VDL ETG’s development department has been growing so fast that a new building is being constructed in Eindhoven to provide all its researchers with space close to the production floor, including two cleanrooms of four thousand square metres. The company is also working on parts for linear accelerators, intended for use in applications such as treating cancer with proton therapy. The material around the central hub in this accelerator made of oxygen-free copper has a surface roughness requirement of just a few nanometres.
‘So you have to be able to do the machining to extreme precision and work as cleanly as possible,’ Savenije says. ‘These kinds of assignments and these customers enable us to continually expand our horizons. If you want to be a company at the forefront of your field, it’s important to have customers that drive you forward. We’re one of the few companies in the world that can deliver the parts for these linear accelerators.’
Van der Leegte adds: ‘We’re definitely a frontrunner in the market in terms of tolerance and accuracy.’ CERN and PSI also order parts from VDL ETG. In May 2015, the supplier acquired a company in Trubbach, Switzerland that performs system integration on high-precision components, mechatronic systems and complete modules for OEMs in the high-tech capital goods sector, and it now has an official partnership with PSI. ‘We strive to work with these Swiss institutes in order to stay close to fundamental research to support our supply activities. At a later stage, that process can lead to higher-volume production.

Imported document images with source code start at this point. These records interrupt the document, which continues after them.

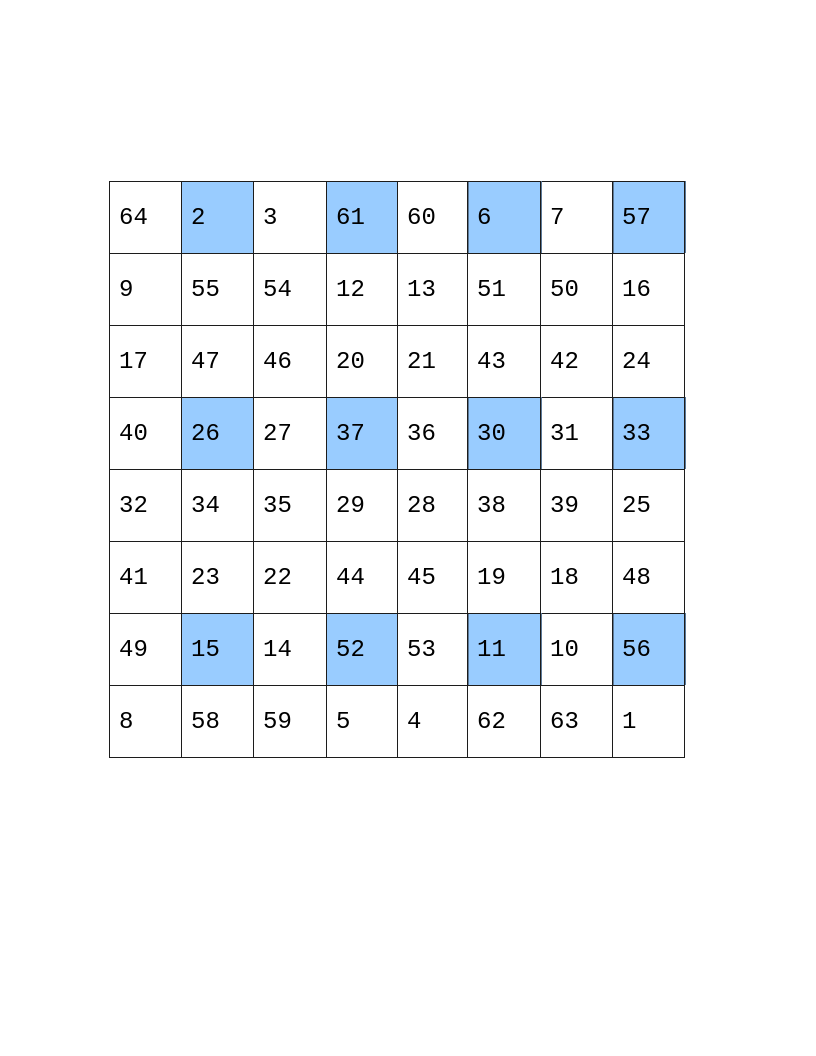
<!DOCTYPE html>
<html lang="en">
<head>
<meta charset="utf-8">
<title>Magic square, order 8</title>
<style>
:root {
  --paper: #ffffff;
  --ink: #000000;
  --line: #1c1c1c;
  --highlight: #99ccff;
  --highlight-edge: #5c7a99;
}
* { box-sizing: border-box; }
html, body { margin: 0; }
body {
  width: 816px;
  height: 1056px;
  padding: 181px 0 0 109px;
  overflow: hidden;
  background: var(--paper);
  color: var(--ink);
}
.square {
  display: grid;
  grid-template-columns: 72px 72px 73px 71px 70px 73px 72px 72px;
  grid-template-rows: repeat(8, 72px);
  width: 576px;
  height: 577px;
  border: solid var(--line);
  border-width: 0 1px 1px 0;
  font: 24px/1 "Liberation Mono", monospace;
}
.square span {
  display: flex;
  align-items: center;
  padding-left: 9px;
  border: solid var(--line);
  border-width: 1px 0 0 1px;
}
.square .marked { background: var(--highlight); }
.square .edged {
  position: relative;
  box-shadow: inset 1px 0 var(--highlight-edge), 2px 0 var(--highlight-edge);
}
.square .edged::after {
  content: "";
  position: absolute;
  top: -1px;
  bottom: -1px;
  right: -1px;
  width: 1px;
  background: var(--line);
}
</style>
</head>
<body>
<main class="square">
  <span>64</span><span class="marked">2</span><span>3</span><span class="marked">61</span><span>60</span><span class="marked edged">6</span><span>7</span><span class="marked edged">57</span>
  <span>9</span><span>55</span><span>54</span><span>12</span><span>13</span><span>51</span><span>50</span><span>16</span>
  <span>17</span><span>47</span><span>46</span><span>20</span><span>21</span><span>43</span><span>42</span><span>24</span>
  <span>40</span><span class="marked">26</span><span>27</span><span class="marked">37</span><span>36</span><span class="marked edged">30</span><span>31</span><span class="marked edged">33</span>
  <span>32</span><span>34</span><span>35</span><span>29</span><span>28</span><span>38</span><span>39</span><span>25</span>
  <span>41</span><span>23</span><span>22</span><span>44</span><span>45</span><span>19</span><span>18</span><span>48</span>
  <span>49</span><span class="marked">15</span><span>14</span><span class="marked">52</span><span>53</span><span class="marked edged">11</span><span>10</span><span class="marked edged">56</span>
  <span>8</span><span>58</span><span>59</span><span>5</span><span>4</span><span>62</span><span>63</span><span>1</span>
</main>
</body>
</html>
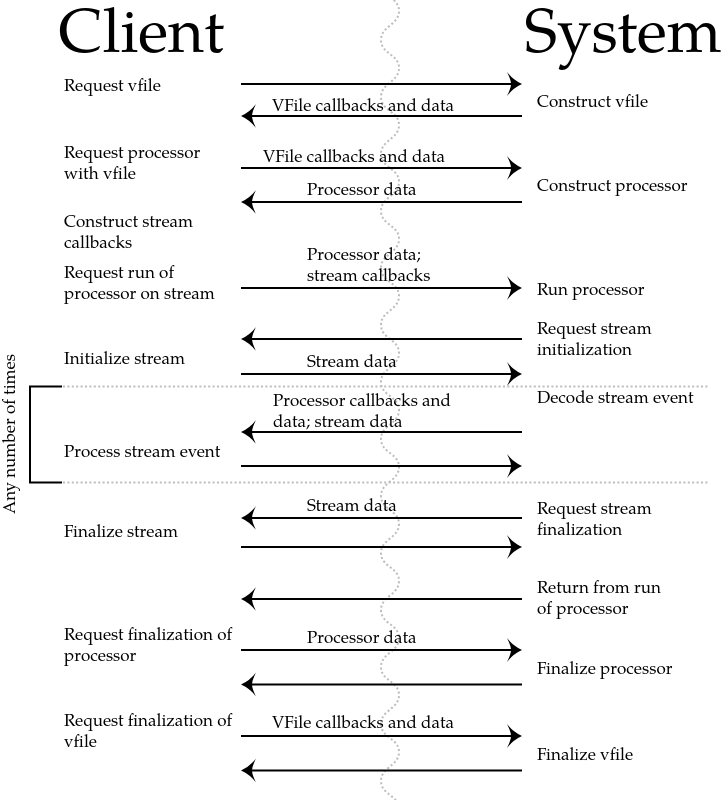
<!DOCTYPE html>
<html lang="en">
<head>
<meta charset="utf-8">
<title>Client and system exchange</title>
<style>
:root {
  --ink: #000;
  --paper: #fff;
  --divider: #bdbdbd;
}
* { box-sizing: border-box; }
html, body { margin: 0; background: var(--paper); overflow: hidden; }
.diagram {
  position: relative;
  width: 724px;
  height: 800px;
  overflow: hidden;
  color: var(--ink);
  font: 17px/21px "TeX Gyre Pagella", Palatino, serif;
}
.connectors { position: absolute; inset: 0; display: block; }
.divider { fill: none; stroke: var(--divider); stroke-width: 2; stroke-dasharray: 2 2.4; }
.bracket { fill: none; stroke: var(--ink); stroke-width: 2; }
.shaft { stroke: var(--ink); stroke-width: 2; }

/* --y is the first baseline of each label */
.step, .heading {
  position: absolute;
  left: var(--x);
  top: calc(var(--y) - var(--rise));
  margin: 0;
  white-space: nowrap;
}
.step { --rise: 20px; }
.heading { --rise: 60px; font-size: 62px; line-height: 62px; font-weight: 400; }
.step::before, .heading::before {
  content: "";
  display: inline-block;
  width: 0;
  height: var(--rise);
}
.client { --x: 64px; }
.system { --x: 537px; }
.heading.client { --x: 58.5px; }
.heading.system { --x: 524.5px; }
.repeat { --x: 15px; transform-origin: 0 20px; transform: rotate(-90deg); }
</style>
</head>
<body>
<main class="diagram">
  <svg class="connectors" width="724" height="800" viewBox="0 0 724 800" aria-hidden="true">
    <defs>
      <g id="to-system">
        <line class="shaft" x1="241" y1="0" x2="512" y2="0"/>
        <path d="M522 0Q513 -4 507 -12Q511 -4 511 0Q511 4 507 12Q513 4 522 0Z"/>
      </g>
      <g id="to-client">
        <line class="shaft" x1="251" y1="0" x2="522" y2="0"/>
        <path d="M241 0Q250 -4 256 -12Q252 -4 252 0Q252 4 256 12Q250 4 241 0Z"/>
      </g>
    </defs>
    <path class="divider" d="M381 -17c0 14 18 14 18 28s-18 15 -18 29s18 14 18 28s-18 15 -18 29s18 14 18 28s-18 15 -18 29s18 14 18 28s-18 15 -18 29s18 14 18 28s-18 15 -18 29s18 14 18 28s-18 15 -18 29s18 14 18 28s-18 15 -18 29s18 14 18 28s-18 15 -18 29s18 14 18 28s-18 15 -18 29s18 14 18 28s-18 15 -18 29s18 14 18 28s-18 15 -18 29s18 14 18 28s-18 15 -18 29s18 14 18 28s-18 15 -18 29s18 14 18 28s-18 15 -18 29s18 14 18 28s-18 15 -18 29"/>
    <line class="divider" x1="63" y1="386.5" x2="709" y2="386.5"/>
    <line class="divider" x1="63" y1="482.5" x2="709" y2="482.5"/>
    <path class="bracket" d="M62 386.5H30V482.5H62"/>
    <use href="#to-system" y="84"/>
    <use href="#to-client" y="116"/>
    <use href="#to-system" y="168"/>
    <use href="#to-client" y="202"/>
    <use href="#to-system" y="288"/>
    <use href="#to-client" y="339"/>
    <use href="#to-system" y="374"/>
    <use href="#to-client" y="432"/>
    <use href="#to-system" y="466"/>
    <use href="#to-client" y="518"/>
    <use href="#to-system" y="547"/>
    <use href="#to-client" y="599"/>
    <use href="#to-system" y="650"/>
    <use href="#to-client" y="684.5"/>
    <use href="#to-system" y="736"/>
    <use href="#to-client" y="770.5"/>
  </svg>

  <h1 class="heading client" style="--y:52px">Client</h1>
  <p class="step client" style="--y:91px">Request vfile</p>
  <p class="step client" style="--y:158px">Request processor<br>with vfile</p>
  <p class="step client" style="--y:227px">Construct stream<br>callbacks</p>
  <p class="step client" style="--y:278px">Request run of<br>processor on stream</p>
  <p class="step client" style="--y:364px">Initialize stream</p>
  <p class="step client" style="--y:457px">Process stream event</p>
  <p class="step client" style="--y:537px">Finalize stream</p>
  <p class="step client" style="--y:640px">Request finalization of<br>processor</p>
  <p class="step client" style="--y:726px">Request finalization of<br>vfile</p>

  <p class="step message" style="--x:272px;--y:111px">VFile callbacks and data</p>
  <p class="step message" style="--x:263px;--y:162px">VFile callbacks and data</p>
  <p class="step message" style="--x:307px;--y:195px">Processor data</p>
  <p class="step message" style="--x:307px;--y:260px">Processor data;<br>stream callbacks</p>
  <p class="step message" style="--x:307px;--y:367px">Stream data</p>
  <p class="step message" style="--x:273px;--y:406px">Processor callbacks and<br>data; stream data</p>
  <p class="step message" style="--x:307px;--y:511px">Stream data</p>
  <p class="step message" style="--x:307px;--y:643px">Processor data</p>
  <p class="step message" style="--x:272px;--y:728px">VFile callbacks and data</p>

  <h1 class="heading system" style="--y:52px">System</h1>
  <p class="step system" style="--y:107px">Construct vfile</p>
  <p class="step system" style="--y:191px">Construct processor</p>
  <p class="step system" style="--y:295px">Run processor</p>
  <p class="step system" style="--y:334px">Request stream<br>initialization</p>
  <p class="step system" style="--y:403px">Decode stream event</p>
  <p class="step system" style="--y:514px">Request stream<br>finalization</p>
  <p class="step system" style="--y:593px">Return from run<br>of processor</p>
  <p class="step system" style="--y:674px">Finalize processor</p>
  <p class="step system" style="--y:760px">Finalize vfile</p>

  <p class="step repeat" style="--y:514px">Any number of times</p>
</main>
</body>
</html>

That’s our core business.’
Savenije adds: ‘Everything we do, we ultimately do to be able to manufacture products in our own plants. We have three locations in the Netherlands and another three in other countries so that we can keep up with and serve our customers there at their request. The Netherlands remains very important to us. If production moves elsewhere, eventually research and development will disappear as well. By working with partners and research institutes in the area, we invest in technology development.’
In addition to exposing the company to talent, says Savenije, it helps the company ready its production technology. ‘That’s part of what keeps us at the forefront of the latest innovations. We try to make sure we’re involved from the start of product development, so the product is designed and developed to be cost-effective to manufacture and so our infrastructure is ready for it.’
This build-to-spec strategy requires that VDL ETG can station developers close to its customers’ development centres, such as in the San Francisco Bay area, Savenije notes. ‘That’s a new challenge, maintaining our collaborative strengths despite all the different time zones and different cultures. We’re going to do that with our own suppliers, too: more collaboration as equals. So they don’t feel inhibited about proposing new ideas. That can be a steep learning curve sometimes.’
The company only has one sentence that’s off limits: ‘‘Yes, but.’ Because that can wreck everything. Instead, you should come up with that one argument why you should do it. Otherwise you’re standing still, and standing still means going backwards. We try to prepare well today for the game tomorrow. It’s exhilarating to get our own suppliers to the same point we and ASML are at in terms of the way we interact. It requires a change of mindset; the supplier has to learn to take greater responsibility and to view that as an exciting challenge.’
At the same time, VDL ETG doesn’t want to infringe on its own customers’ territory. ‘We don’t want to become an OEM; we want to keep being a high-quality supplier,’ says Van der Leegte. ‘That’s what our customers need.’